Chinese-American architect’s bold designs spoke to a complicated relationship with his birth country
The death of Chinese-born architect Ieoh Ming Pei (贝聿铭) has been greeted with a flood of tributes and retrospectives from his adopted country of America all across the world to China, where his modernist approach helped bring an end to three decades of Stalinist architecture.
I. M. Pei, who died on May 16, aged 102, was probably best known for the 71-foot glass pyramid serving as the entrance of Paris’s Louvre Museum. The pyramid, which bathed the underground galleries with natural light, was initially lambasted by critics after completion in 1989, when Pei received “angry glances in the streets” after being selected by then-French President Francois Mitterand to deliver the project.
It is now an “icon” revered alongside the Mona Lisa, said Louvre director Jean-Luc Martinez. The controversy was typical of an architect who faced down adversity from an early age.
Born in Guangzhou in 1917 to a prominent Suzhou family, Pei grew up in Suzhou and Shanghai before traveling to the US in 1935 to study at the Massachusetts Institute of Technology and Harvard. He had planned to return to China—his thesis projects included a rural recreation center, and a Modern Cubist art museum surrounded with gardens intended for Shanghai—but was prevented by chaos, war, and revolution.
Pei would end up living in New York for the rest of his life, but early ideas, such as his museum, would bear fruit in later designs he would compose after visiting his homeland. “I returned to China to visit family in the 1970s, nearly 40 after I departed the country,” Pei wrote in 2004. “I feel that China is in my blood no matter where I live. China is my root.”
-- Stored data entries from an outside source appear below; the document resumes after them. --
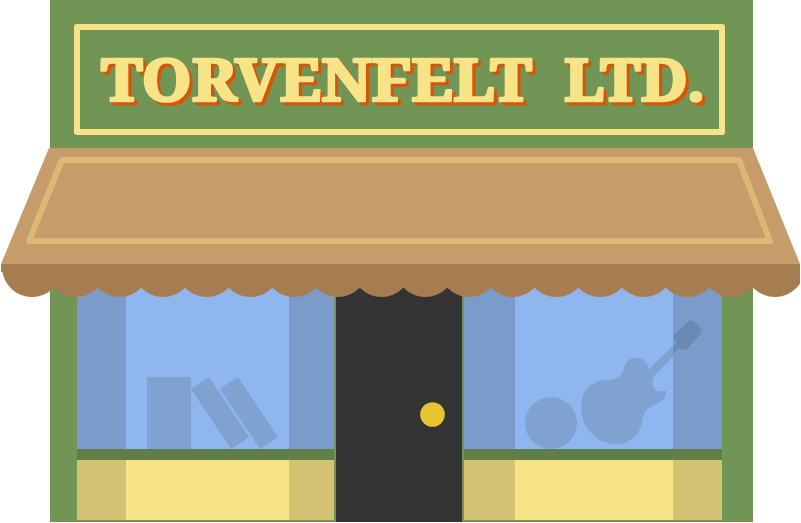
<!DOCTYPE html>
<html lang="en">
<head>
<meta charset="utf-8">
<title>Torvenfelt Ltd.</title>
<style>
:root {
  --wall: #719555;
  --sill: #5f7f48;
  --cream: #f8e488;
  --letter-shadow: #d95308;
  --awning: #c69c6b;
  --awning-trim: #dbb974;
  --valance: #a67c51;
  --glass: #8fb6ee;
  --glass-shade: #7b9cca;
  --goods: #7fa2d0;
  --panel-shade: #d2c272;
  --door: #333333;
  --knob: #e6c432;
}
html, body { margin: 0; background: #fff; overflow: hidden; }
svg { display: block; width: 801px; height: 523px; }
.wall { fill: var(--wall); }
.sill { fill: var(--sill); }
.glass { fill: var(--glass); }
.glass-shade { fill: var(--glass-shade); }
.panel { fill: var(--cream); }
.panel-shade { fill: var(--panel-shade); }
.goods { fill: var(--goods); }
.door { fill: var(--door); }
.knob { fill: var(--knob); }
.sign-frame { fill: none; stroke: var(--cream); stroke-width: 6; stroke-linejoin: round; }
.lettering { font: 900 58px "Noto Serif", "TeX Gyre Schola", serif; stroke-width: 2.5; stroke-linejoin: round; }
.lettering-shadow { fill: var(--letter-shadow); stroke: var(--letter-shadow); }
.lettering-face { fill: var(--cream); stroke: var(--cream); }
.awning { fill: var(--awning); }
.awning-trim { fill: none; stroke: var(--awning-trim); stroke-width: 6; stroke-linejoin: round; }
.valance { fill: var(--valance); }
.scallops { stroke: var(--valance); stroke-width: 60; stroke-linecap: round; stroke-dasharray: 0 43.7; }
</style>
</head>
<body>
<svg viewBox="0 0 801 523" role="img" aria-label="Shop front with a green sign, striped windows and a scalloped awning">
  <defs>
    <clipPath id="below-awning"><rect x="1" y="264" width="799" height="40"/></clipPath>
  </defs>

  <rect class="wall" x="50" y="0" width="703" height="522"/>

  <g id="sign">
    <rect class="sign-frame" x="77" y="27" width="645" height="105"/>
    <g class="lettering lettering-shadow" aria-hidden="true">
      <text x="104" y="104" textLength="431" lengthAdjust="spacingAndGlyphs">TORVENFELT</text>
      <text x="567" y="104" textLength="141" lengthAdjust="spacingAndGlyphs">LTD.</text>
    </g>
    <g class="lettering lettering-face">
      <text x="101" y="101" textLength="431" lengthAdjust="spacingAndGlyphs">TORVENFELT</text>
      <text x="564" y="101" textLength="141" lengthAdjust="spacingAndGlyphs">LTD.</text>
    </g>
  </g>

  <g id="window-left">
    <rect class="glass" x="77" y="264" width="257" height="185"/>
    <rect class="glass-shade" x="77" y="264" width="49" height="185"/>
    <rect class="glass-shade" x="289" y="264" width="45" height="185"/>
    <g id="books" class="goods">
      <rect x="147" y="377" width="44" height="72"/>
      <polygon points="191,389 209,377 249,437 231,449"/>
      <polygon points="220,389 238,377 278,437 260,449"/>
    </g>
    <rect class="sill" x="77" y="449" width="257" height="11"/>
    <rect class="panel" x="77" y="460" width="257" height="60"/>
    <rect class="panel-shade" x="77" y="460" width="49" height="60"/>
    <rect class="panel-shade" x="289" y="460" width="45" height="60"/>
  </g>

  <g id="window-right">
    <rect class="glass" x="464" y="264" width="258" height="185"/>
    <rect class="glass-shade" x="464" y="264" width="51" height="185"/>
    <rect class="glass-shade" x="673" y="264" width="49" height="185"/>
    <circle class="goods" cx="551" cy="423" r="26"/>
    <g id="guitar">
      <path class="goods" d="M649 369L673 346V357L655 375C651 380 652 388 656 391C660 392 663 390 666 391C667 398 659 404 652 406C645 409 643 415 642 422C639 437 628 445 614 444C594 442 580 425 581 405C582 390 592 381 606 380C617 380 622 376 624 368C626 360 633 356 640 358C646 360 648 365 649 369Z"/>
      <path fill="#6b89b2" d="M673 346L677 342L673 339L675 334L690 320L693 322L692 319L703 331L700 332L701 334L687 349L682 350L679 348L673 354Z"/>
    </g>
    <rect class="sill" x="464" y="449" width="258" height="11"/>
    <rect class="panel" x="464" y="460" width="258" height="60"/>
    <rect class="panel-shade" x="464" y="460" width="51" height="60"/>
    <rect class="panel-shade" x="673" y="460" width="49" height="60"/>
  </g>

  <g id="entrance">
    <rect class="door" x="336" y="264" width="126" height="258"/>
    <circle class="knob" cx="432.5" cy="414.5" r="12.3"/>
  </g>

  <g id="canopy">
    <g clip-path="url(#below-awning)">
      <rect class="valance" x="1" y="264" width="799" height="8"/>
      <line class="scallops" x1="32" y1="267" x2="776" y2="267"/>
    </g>
    <polygon class="awning" points="49,148 753,148 800,264 1,264"/>
    <polygon class="awning-trim" points="62,160 739,160 770,241 29,241"/>
  </g>
</svg>
</body>
</html>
In New York, Pei started out designing low-income housing and office building before establishing his own firm in Manhattan in 1955, now a US citizen. The beneficiary of a political decision to entice talented Chinese to stay in the US as citizens, rather than returning to become Cold War rivals, Pei’s decision to stay would eventually provide inspire for generations of immigrants about the heights of success that could be achieved as a Chinese in America.
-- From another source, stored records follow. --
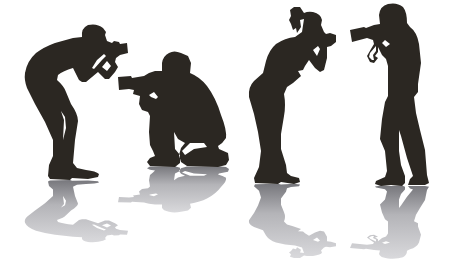
<!DOCTYPE html>
<html lang="en">
<head>
<meta charset="utf-8">
<title>Photographer silhouettes</title>
<style>
:root { --paper: #ffffff; --ink: #2b2722; --shade: #77777c; --mist: #d9d9dc; }
html, body { margin: 0; overflow: hidden; background: var(--paper); }
svg { display: block; width: 454px; height: 267px; }
.figures { fill: var(--ink); }
.reflections { fill: url(#reflection-fade); }
.fade-near { stop-color: var(--shade); }
.fade-mid { stop-color: #b4b4b8; }
.fade-far { stop-color: var(--mist); }
</style>
</head>
<body>
<svg viewBox="0 0 454 267" role="img" aria-label="Silhouettes of four photographers with their reflections">
  <defs>
    <linearGradient id="reflection-fade" x1="0" y1="1" x2="0" y2="0">
      <stop class="fade-near" offset="0"/>
      <stop class="fade-mid" offset=".4"/>
      <stop class="fade-far" offset="1"/>
    </linearGradient>

    <path id="bending-man" fill-rule="evenodd" d="M82 37Q81 28 88 25Q97 23 103 28L106 32L105 35L107 41L112 43L114 41L119 42L120 44L127 43L128 53L120 55L116 58L115 62L118 67L115 72L109 79L105 79L98 72L86 82L82 82L79 80L73 68Q63 71 58 75L57 80Q64 86 66 92L71 104Q78 114 78 121L75 140L73 163L77 168L86 170Q96 171 99 174L98 177L88 179L72 178L70 180L50 179L48 176L49 165L53 156L53 140L45 122L35 104L27 88Q24 80 25 73Q27 61 36 53Q44 47 55 43L73 38ZM104 54L97 60L92 68L94 69L102 60L106 56ZM107 61L102 67L107 71L111 66ZM61 111L64 120L63 140L66 128L65 117Z"/>

    <path id="kneeling-man" fill-rule="evenodd" d="M162 71L162 63Q163 56 169 53Q174 50 181 53L188 56L191 63L190 73Q200 77 207 86Q216 98 221 115Q227 130 226 138Q223 143 218 146L219 149L228 153L229 160L226 165L218 167L187 166L181 162L179 155L181 148L185 143L178 139L174 132L175 149L180 155L180 163L175 167L150 166L147 162L150 158L155 156L153 151L150 145L149 132L150 116L148 112L142 110L139 104L140 96L133 94L134 90L129 89L119 90L118 77L131 76L132 78L144 76L149 73L155 71ZM154 92L149 95L151 97L156 99L158 97ZM190 143L182 151L185 155L194 149L207 147L204 143Z"/>

    <path id="bending-woman" fill-rule="evenodd" d="M304 19L300 20L301 27L297 33L296 28L293 30L291 24L289 20L291 16L290 10L294 7L300 7L304 13Q308 11 313 12Q321 14 322 20L321 25L324 32L326 34L330 33L336 35L336 42L331 46L327 47L327 58L324 70L320 72L315 68L309 60L305 66L303 70L298 71L301 76L293 83L287 87L284 94Q286 105 284 116L281 134L281 149L286 165L287 173L291 176L299 178L300 182L294 184L281 182L278 184L255 183L254 178L259 167L261 151L258 132L254 114L249 97Q248 87 254 81L263 73L266 61Q269 50 276 44Q285 38 295 37L302 32ZM318 46L313 50L317 56L320 49Z"/>

    <path id="standing-man" fill-rule="evenodd" d="M380 24L379 15Q380 6 388 4Q397 2 403 7Q407 12 407 23L410 27Q417 32 419 44L421 63L418 84L418 92L414 97L416 113L420 130L425 150L427 175L429 183L425 185L408 185L410 179L413 176L407 158L401 136L399 130L399 151L401 165L405 176L405 183L402 186L391 185L381 186L375 184L376 181L385 177L387 171L385 151L380 139L382 119L385 102L388 96L388 66L386 59L382 55L378 47L378 52L375 56L378 58L374 63L370 62L367 56L371 49L374 44L373 40L367 38L352 42L350 30L364 27L366 28L374 25ZM376 46L370 53L369 57L372 60L374 60L373 55L376 51ZM385 40L382 43L386 47L390 44Z"/>
  </defs>

  <g class="reflections">
    <use href="#bending-man" transform="translate(0 252) scale(1 -.4)"/>
    <use href="#kneeling-man" transform="translate(0 233) scale(1 -.4)"/>
    <use href="#bending-woman" transform="translate(0 261) scale(1 -.42)"/>
    <use href="#standing-man" transform="translate(0 260) scale(1 -.4)"/>
  </g>
  <g class="figures">
    <use href="#bending-man"/>
    <use href="#kneeling-man"/>
    <use href="#bending-woman"/>
    <use href="#standing-man"/>
  </g>
</svg>
</body>
</html>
After meeting Jacqueline Kennedy in 1964, Pei was picked to design the John F. Kennedy Memorial Library in Boston, and his stateside star was in the ascendant. Pei first returned to Beijing with a delegation of American architects in 1974, at the tail end of the Cultural Revolution, where he was asked to design a high-rise hotel in the capital.
He was reluctant to undermine the city’s historic character, much of which had been lost during the Mao years. returned again to build the the Fragrant Hills (Xiangshan) Hotel in the city’s wooded outskirts in 1983.
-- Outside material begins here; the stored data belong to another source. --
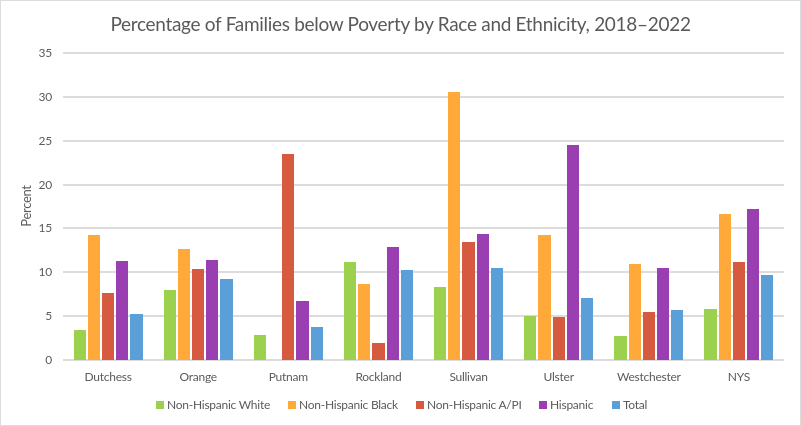
<!DOCTYPE html>
<html lang="en">
<head>
<meta charset="utf-8">
<title>Percentage of Families below Poverty by Race and Ethnicity, 2018–2022</title>
<style>
:root {
  --white: #9bd14e;
  --black: #fea93a;
  --api: #d55a3f;
  --hispanic: #993fb1;
  --total: #5b9fd8;
  --text: #595959;
  --grid: #dcdcdc;
  --plot-height: 307px;
}
* { box-sizing: border-box; margin: 0; padding: 0; }
html, body { width: 801px; height: 426px; overflow: hidden; background: #fff; }
.chart {
  position: relative;
  width: 801px;
  height: 426px;
  border: 1px solid var(--grid);
  color: var(--text);
  font: 12px/16px Lato, "Open Sans", sans-serif;
  letter-spacing: -0.25px;
}
.chart > * { position: absolute; }
h1 {
  left: 0; right: 0; top: 10px;
  font-size: 19px; line-height: 26px; font-weight: 400;
  letter-spacing: -0.3px;
  text-align: center; white-space: nowrap;
}
.axis-title {
  left: -15px; top: 197px; width: 80px;
  font-size: 13px; letter-spacing: -0.3px; text-align: center;
  transform: rotate(-90deg);
}
.scale {
  left: 20px; top: 44px; width: 31px; height: 323px;
  display: flex; flex-direction: column; justify-content: space-between;
  list-style: none; text-align: right;
}
.gridlines {
  left: 62px; top: 51px; width: 721px; height: 309px;
  display: flex; flex-direction: column; justify-content: space-between;
}
.gridlines i { height: 2px; background: var(--grid); }
.plot {
  left: 62px; top: 52px; width: 721px; height: var(--plot-height);
  display: grid; grid-template-columns: repeat(8, 1fr);
}
.group { display: flex; align-items: flex-end; justify-content: center; gap: 2px; }
.group b { width: 12.2px; height: calc(var(--v) * var(--plot-height) / 35); }
.group b:nth-child(1), .key-white { background: var(--white); }
.group b:nth-child(2), .key-black { background: var(--black); }
.group b:nth-child(3), .key-api { background: var(--api); }
.group b:nth-child(4), .key-hispanic { background: var(--hispanic); }
.group b:nth-child(5), .key-total { background: var(--total); }
.categories {
  left: 62px; top: 368px; width: 721px;
  display: grid; grid-template-columns: repeat(8, 1fr);
  list-style: none; text-align: center;
}
.legend {
  left: 155px; top: 396px;
  display: grid; grid-template-columns: 132px 128px 123px 73px auto;
  list-style: none; white-space: nowrap;
}
.legend li { display: flex; align-items: center; gap: 3px; }
.legend i { width: 8px; height: 8px; }
</style>
</head>
<body>
<main class="chart">
  <h1>Percentage of Families below Poverty by Race and Ethnicity, 2018–2022</h1>
  <p class="axis-title">Percent</p>
  <ul class="scale">
    <li>35</li><li>30</li><li>25</li><li>20</li><li>15</li><li>10</li><li>5</li><li>0</li>
  </ul>
  <div class="gridlines"><i></i><i></i><i></i><i></i><i></i><i></i><i></i><i></i></div>
  <div class="plot">
    <div class="group"><b style="--v:3.4"></b><b style="--v:14.3"></b><b style="--v:7.6"></b><b style="--v:11.3"></b><b style="--v:5.3"></b></div>
    <div class="group"><b style="--v:8"></b><b style="--v:12.6"></b><b style="--v:10.4"></b><b style="--v:11.4"></b><b style="--v:9.2"></b></div>
    <div class="group"><b style="--v:2.9"></b><b style="--v:0"></b><b style="--v:23.5"></b><b style="--v:6.7"></b><b style="--v:3.8"></b></div>
    <div class="group"><b style="--v:11.2"></b><b style="--v:8.7"></b><b style="--v:1.9"></b><b style="--v:12.9"></b><b style="--v:10.3"></b></div>
    <div class="group"><b style="--v:8.3"></b><b style="--v:30.6"></b><b style="--v:13.4"></b><b style="--v:14.4"></b><b style="--v:10.5"></b></div>
    <div class="group"><b style="--v:5"></b><b style="--v:14.2"></b><b style="--v:4.9"></b><b style="--v:24.5"></b><b style="--v:7.1"></b></div>
    <div class="group"><b style="--v:2.7"></b><b style="--v:10.9"></b><b style="--v:5.5"></b><b style="--v:10.5"></b><b style="--v:5.7"></b></div>
    <div class="group"><b style="--v:5.8"></b><b style="--v:16.6"></b><b style="--v:11.2"></b><b style="--v:17.2"></b><b style="--v:9.7"></b></div>
  </div>
  <ul class="categories">
    <li>Dutchess</li><li>Orange</li><li>Putnam</li><li>Rockland</li><li>Sullivan</li><li>Ulster</li><li>Westchester</li><li>NYS</li>
  </ul>
  <ul class="legend">
    <li><i class="key-white"></i>Non-Hispanic White</li>
    <li><i class="key-black"></i>Non-Hispanic Black</li>
    <li><i class="key-api"></i>Non-Hispanic A/PI</li>
    <li><i class="key-hispanic"></i>Hispanic</li>
    <li><i class="key-total"></i>Total</li>
  </ul>
</main>
</body>
</html>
Though necessarily muted in design—he described dealing with the Chinese system as “most tortuous thing I’ve ever done”—the modest Pei was always ready to help teach local architects how to draw from their own roots by fusing traditional elements with modern concepts. His firm was later able to adapt the ideas behind the Fragrant Hills Hotel on a much grander scale with the Suzhou Museum in Pei’s ancestral hometown, which broke ground in 2002.
The building, which featured a steel-and-glass façade and white stucco erected around an array of classical Suzhou-style gardens, was the subject of a PBS documentary, Building China Modern. It was one of Pei’s last official commissions, though he technically only retired after the 1990 completion of the 70-story Bank of China Tower in Hong Kong, which was Asia’s tallest building at the time (his father had been one of the bank’s founders). It was a typical Pei design, with its base resembling bamboo shoots to symbolize China’s resurgence, and the triangular quadrants anchoring the tower in a bold and futurist look.
As many mourned his passing on Weibo, China’s foreign ministry released a statement that Pei had “made important contributions to the mutual understanding between the Chinese and American people and the exchange of eastern and western cultures for a long time.”
Cover image from VCG